■ **Requirement**
If a line in the entries below includes the string "body", copy it out.

● ● ● ● ●

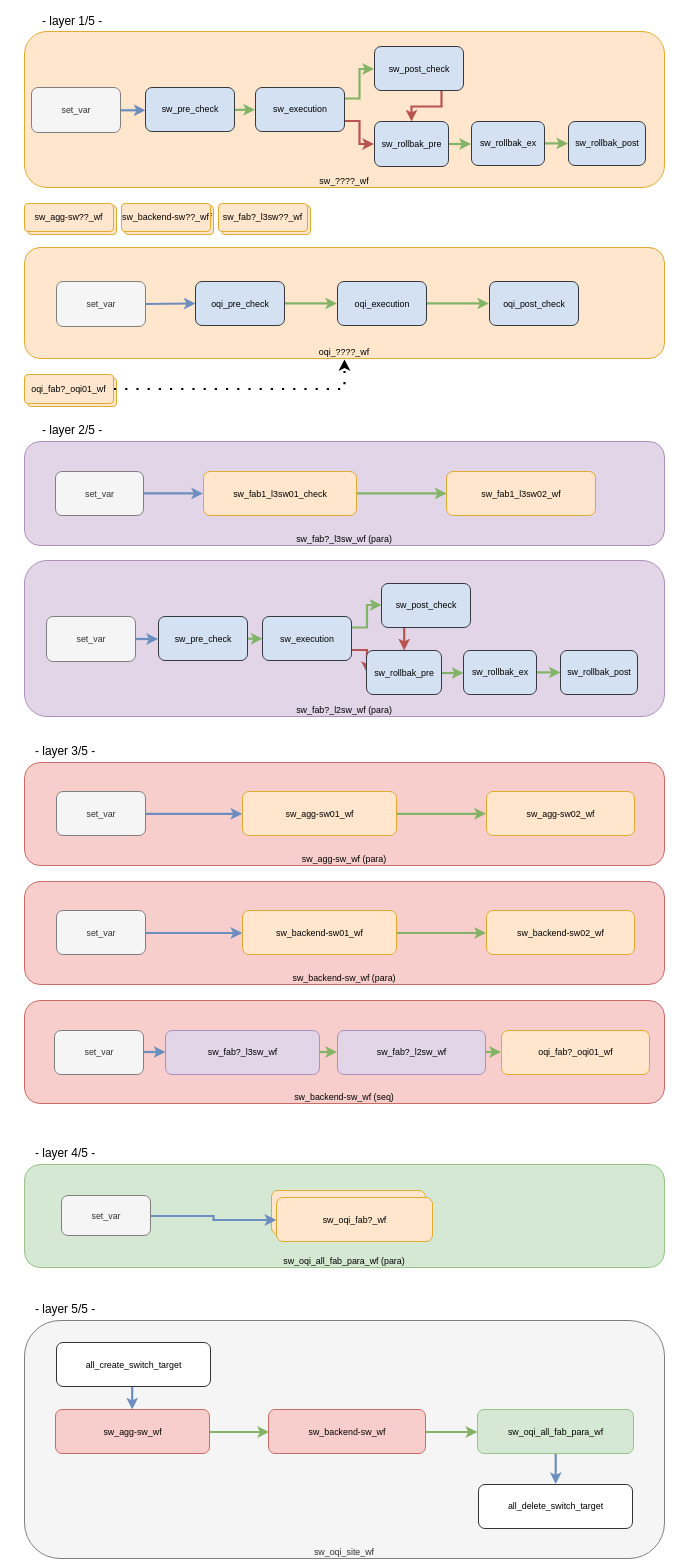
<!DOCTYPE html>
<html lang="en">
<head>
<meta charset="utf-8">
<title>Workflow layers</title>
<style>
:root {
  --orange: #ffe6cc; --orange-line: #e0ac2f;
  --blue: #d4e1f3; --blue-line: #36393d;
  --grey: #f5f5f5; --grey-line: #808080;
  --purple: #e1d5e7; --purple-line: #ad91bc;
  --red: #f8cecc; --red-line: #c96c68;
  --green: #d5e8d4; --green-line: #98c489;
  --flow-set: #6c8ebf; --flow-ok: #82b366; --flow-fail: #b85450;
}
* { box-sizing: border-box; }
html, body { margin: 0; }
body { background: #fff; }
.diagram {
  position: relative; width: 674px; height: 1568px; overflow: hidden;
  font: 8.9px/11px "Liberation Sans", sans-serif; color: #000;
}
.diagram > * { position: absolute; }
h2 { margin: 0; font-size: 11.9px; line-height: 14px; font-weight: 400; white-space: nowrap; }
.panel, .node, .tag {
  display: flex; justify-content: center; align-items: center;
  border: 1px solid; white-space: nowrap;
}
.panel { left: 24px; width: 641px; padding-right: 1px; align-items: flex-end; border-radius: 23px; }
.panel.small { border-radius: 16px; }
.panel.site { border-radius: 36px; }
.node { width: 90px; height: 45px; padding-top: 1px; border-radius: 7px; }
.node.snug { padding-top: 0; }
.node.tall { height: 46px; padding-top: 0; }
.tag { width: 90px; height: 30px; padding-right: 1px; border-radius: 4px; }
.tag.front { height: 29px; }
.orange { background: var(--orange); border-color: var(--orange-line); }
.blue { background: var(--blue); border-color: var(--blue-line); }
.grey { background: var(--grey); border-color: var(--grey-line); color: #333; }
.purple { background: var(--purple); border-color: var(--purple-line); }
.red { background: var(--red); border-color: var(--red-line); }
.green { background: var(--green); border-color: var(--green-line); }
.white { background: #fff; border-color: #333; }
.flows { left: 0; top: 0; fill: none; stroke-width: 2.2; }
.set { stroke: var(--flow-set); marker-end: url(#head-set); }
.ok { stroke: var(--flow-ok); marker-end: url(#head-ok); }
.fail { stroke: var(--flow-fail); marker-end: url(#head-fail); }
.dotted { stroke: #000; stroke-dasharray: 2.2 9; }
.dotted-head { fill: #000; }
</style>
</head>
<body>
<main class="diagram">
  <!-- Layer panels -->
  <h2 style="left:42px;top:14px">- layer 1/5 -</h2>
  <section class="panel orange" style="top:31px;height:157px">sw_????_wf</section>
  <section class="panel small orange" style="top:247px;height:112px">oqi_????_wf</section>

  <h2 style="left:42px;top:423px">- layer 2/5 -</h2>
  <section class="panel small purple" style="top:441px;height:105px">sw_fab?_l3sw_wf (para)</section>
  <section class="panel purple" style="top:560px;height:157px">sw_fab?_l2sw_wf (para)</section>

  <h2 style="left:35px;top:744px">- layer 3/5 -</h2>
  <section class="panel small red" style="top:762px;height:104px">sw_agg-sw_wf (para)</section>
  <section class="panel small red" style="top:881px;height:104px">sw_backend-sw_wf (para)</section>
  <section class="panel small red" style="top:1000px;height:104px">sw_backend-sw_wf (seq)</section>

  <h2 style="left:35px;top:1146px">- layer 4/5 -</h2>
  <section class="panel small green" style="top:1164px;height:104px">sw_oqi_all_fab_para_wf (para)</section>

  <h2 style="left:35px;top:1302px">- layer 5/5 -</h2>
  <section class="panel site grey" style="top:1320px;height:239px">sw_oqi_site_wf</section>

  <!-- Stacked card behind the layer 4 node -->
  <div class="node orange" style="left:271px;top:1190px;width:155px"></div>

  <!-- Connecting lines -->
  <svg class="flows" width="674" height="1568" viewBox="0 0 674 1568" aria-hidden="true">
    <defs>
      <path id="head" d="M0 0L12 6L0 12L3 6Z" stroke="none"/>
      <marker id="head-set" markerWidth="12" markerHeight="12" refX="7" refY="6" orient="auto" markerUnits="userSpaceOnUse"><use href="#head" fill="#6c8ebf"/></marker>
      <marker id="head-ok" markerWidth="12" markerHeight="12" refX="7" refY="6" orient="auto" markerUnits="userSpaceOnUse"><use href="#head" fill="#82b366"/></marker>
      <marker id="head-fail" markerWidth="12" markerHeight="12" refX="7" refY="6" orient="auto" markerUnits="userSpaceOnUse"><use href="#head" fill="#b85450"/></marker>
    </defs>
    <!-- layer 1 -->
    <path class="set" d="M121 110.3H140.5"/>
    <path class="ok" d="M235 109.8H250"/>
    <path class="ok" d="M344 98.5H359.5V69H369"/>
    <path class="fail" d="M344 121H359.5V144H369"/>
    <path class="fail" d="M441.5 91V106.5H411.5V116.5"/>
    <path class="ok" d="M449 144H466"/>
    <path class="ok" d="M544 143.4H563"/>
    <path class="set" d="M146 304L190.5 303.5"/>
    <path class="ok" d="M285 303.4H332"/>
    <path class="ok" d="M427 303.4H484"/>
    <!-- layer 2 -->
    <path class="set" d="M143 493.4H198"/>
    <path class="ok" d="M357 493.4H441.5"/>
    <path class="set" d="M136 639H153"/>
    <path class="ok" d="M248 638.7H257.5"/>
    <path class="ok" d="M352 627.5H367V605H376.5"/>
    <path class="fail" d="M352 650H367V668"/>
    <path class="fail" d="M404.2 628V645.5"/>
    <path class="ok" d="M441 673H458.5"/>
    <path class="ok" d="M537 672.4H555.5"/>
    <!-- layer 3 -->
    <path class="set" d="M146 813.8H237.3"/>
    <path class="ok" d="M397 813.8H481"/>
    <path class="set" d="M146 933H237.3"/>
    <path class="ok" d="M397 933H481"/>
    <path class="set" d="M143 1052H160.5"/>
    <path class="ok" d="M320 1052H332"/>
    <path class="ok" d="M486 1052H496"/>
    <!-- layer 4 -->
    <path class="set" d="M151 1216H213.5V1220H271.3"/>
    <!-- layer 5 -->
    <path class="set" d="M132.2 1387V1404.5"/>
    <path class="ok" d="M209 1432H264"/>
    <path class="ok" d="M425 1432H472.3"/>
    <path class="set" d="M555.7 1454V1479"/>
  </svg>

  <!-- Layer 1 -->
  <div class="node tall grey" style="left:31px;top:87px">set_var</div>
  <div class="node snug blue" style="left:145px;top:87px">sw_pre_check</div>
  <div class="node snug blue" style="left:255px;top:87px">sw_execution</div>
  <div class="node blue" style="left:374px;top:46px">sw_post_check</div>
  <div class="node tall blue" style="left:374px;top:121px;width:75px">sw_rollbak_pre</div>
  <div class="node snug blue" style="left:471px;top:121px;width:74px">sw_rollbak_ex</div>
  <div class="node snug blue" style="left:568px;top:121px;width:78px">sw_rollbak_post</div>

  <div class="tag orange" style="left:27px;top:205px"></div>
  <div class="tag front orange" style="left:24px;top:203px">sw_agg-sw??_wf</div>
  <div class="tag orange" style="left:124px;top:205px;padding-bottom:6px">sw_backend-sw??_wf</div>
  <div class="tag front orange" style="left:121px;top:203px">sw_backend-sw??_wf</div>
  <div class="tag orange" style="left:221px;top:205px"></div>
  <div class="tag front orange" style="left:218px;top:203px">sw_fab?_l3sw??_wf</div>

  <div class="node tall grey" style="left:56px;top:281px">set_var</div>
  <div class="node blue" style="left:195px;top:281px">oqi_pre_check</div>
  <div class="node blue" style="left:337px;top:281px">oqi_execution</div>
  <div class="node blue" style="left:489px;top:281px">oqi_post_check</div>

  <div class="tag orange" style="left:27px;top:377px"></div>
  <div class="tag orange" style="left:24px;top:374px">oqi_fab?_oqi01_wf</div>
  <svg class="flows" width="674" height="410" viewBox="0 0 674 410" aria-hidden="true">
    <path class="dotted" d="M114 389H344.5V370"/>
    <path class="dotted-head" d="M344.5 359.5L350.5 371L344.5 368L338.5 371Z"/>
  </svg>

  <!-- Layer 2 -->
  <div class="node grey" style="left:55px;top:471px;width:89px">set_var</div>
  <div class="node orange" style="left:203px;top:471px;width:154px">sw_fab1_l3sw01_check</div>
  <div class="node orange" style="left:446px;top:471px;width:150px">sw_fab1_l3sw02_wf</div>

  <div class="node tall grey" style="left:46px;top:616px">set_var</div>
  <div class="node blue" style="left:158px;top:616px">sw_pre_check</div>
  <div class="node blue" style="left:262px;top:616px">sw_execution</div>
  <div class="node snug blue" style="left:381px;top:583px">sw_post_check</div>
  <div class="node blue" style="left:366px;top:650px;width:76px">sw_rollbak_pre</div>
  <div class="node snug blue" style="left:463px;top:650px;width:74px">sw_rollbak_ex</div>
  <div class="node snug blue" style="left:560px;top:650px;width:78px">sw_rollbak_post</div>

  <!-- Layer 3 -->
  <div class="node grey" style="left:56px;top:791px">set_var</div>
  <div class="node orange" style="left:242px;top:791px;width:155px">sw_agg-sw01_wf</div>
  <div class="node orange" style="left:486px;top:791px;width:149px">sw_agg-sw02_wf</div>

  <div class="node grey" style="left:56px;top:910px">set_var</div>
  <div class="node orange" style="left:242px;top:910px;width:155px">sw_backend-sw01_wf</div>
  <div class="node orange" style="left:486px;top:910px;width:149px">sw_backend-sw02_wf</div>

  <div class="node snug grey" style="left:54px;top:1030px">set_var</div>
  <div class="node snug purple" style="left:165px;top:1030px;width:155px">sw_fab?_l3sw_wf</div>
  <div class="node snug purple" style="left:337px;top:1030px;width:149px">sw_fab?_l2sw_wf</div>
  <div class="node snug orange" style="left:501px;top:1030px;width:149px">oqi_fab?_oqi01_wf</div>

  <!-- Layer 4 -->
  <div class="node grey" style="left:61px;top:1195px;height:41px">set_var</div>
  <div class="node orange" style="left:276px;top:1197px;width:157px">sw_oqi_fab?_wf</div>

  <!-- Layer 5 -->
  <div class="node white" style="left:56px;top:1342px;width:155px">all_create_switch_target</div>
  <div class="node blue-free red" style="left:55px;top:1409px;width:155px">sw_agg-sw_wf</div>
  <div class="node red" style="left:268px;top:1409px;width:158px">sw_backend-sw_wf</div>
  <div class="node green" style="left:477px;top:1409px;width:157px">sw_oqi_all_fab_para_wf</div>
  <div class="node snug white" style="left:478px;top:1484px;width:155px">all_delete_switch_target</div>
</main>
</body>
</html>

● ● ● ● ●

■ **Written solution**
html, body { margin: 0; }
body { background: #fff; }
<body>
</body>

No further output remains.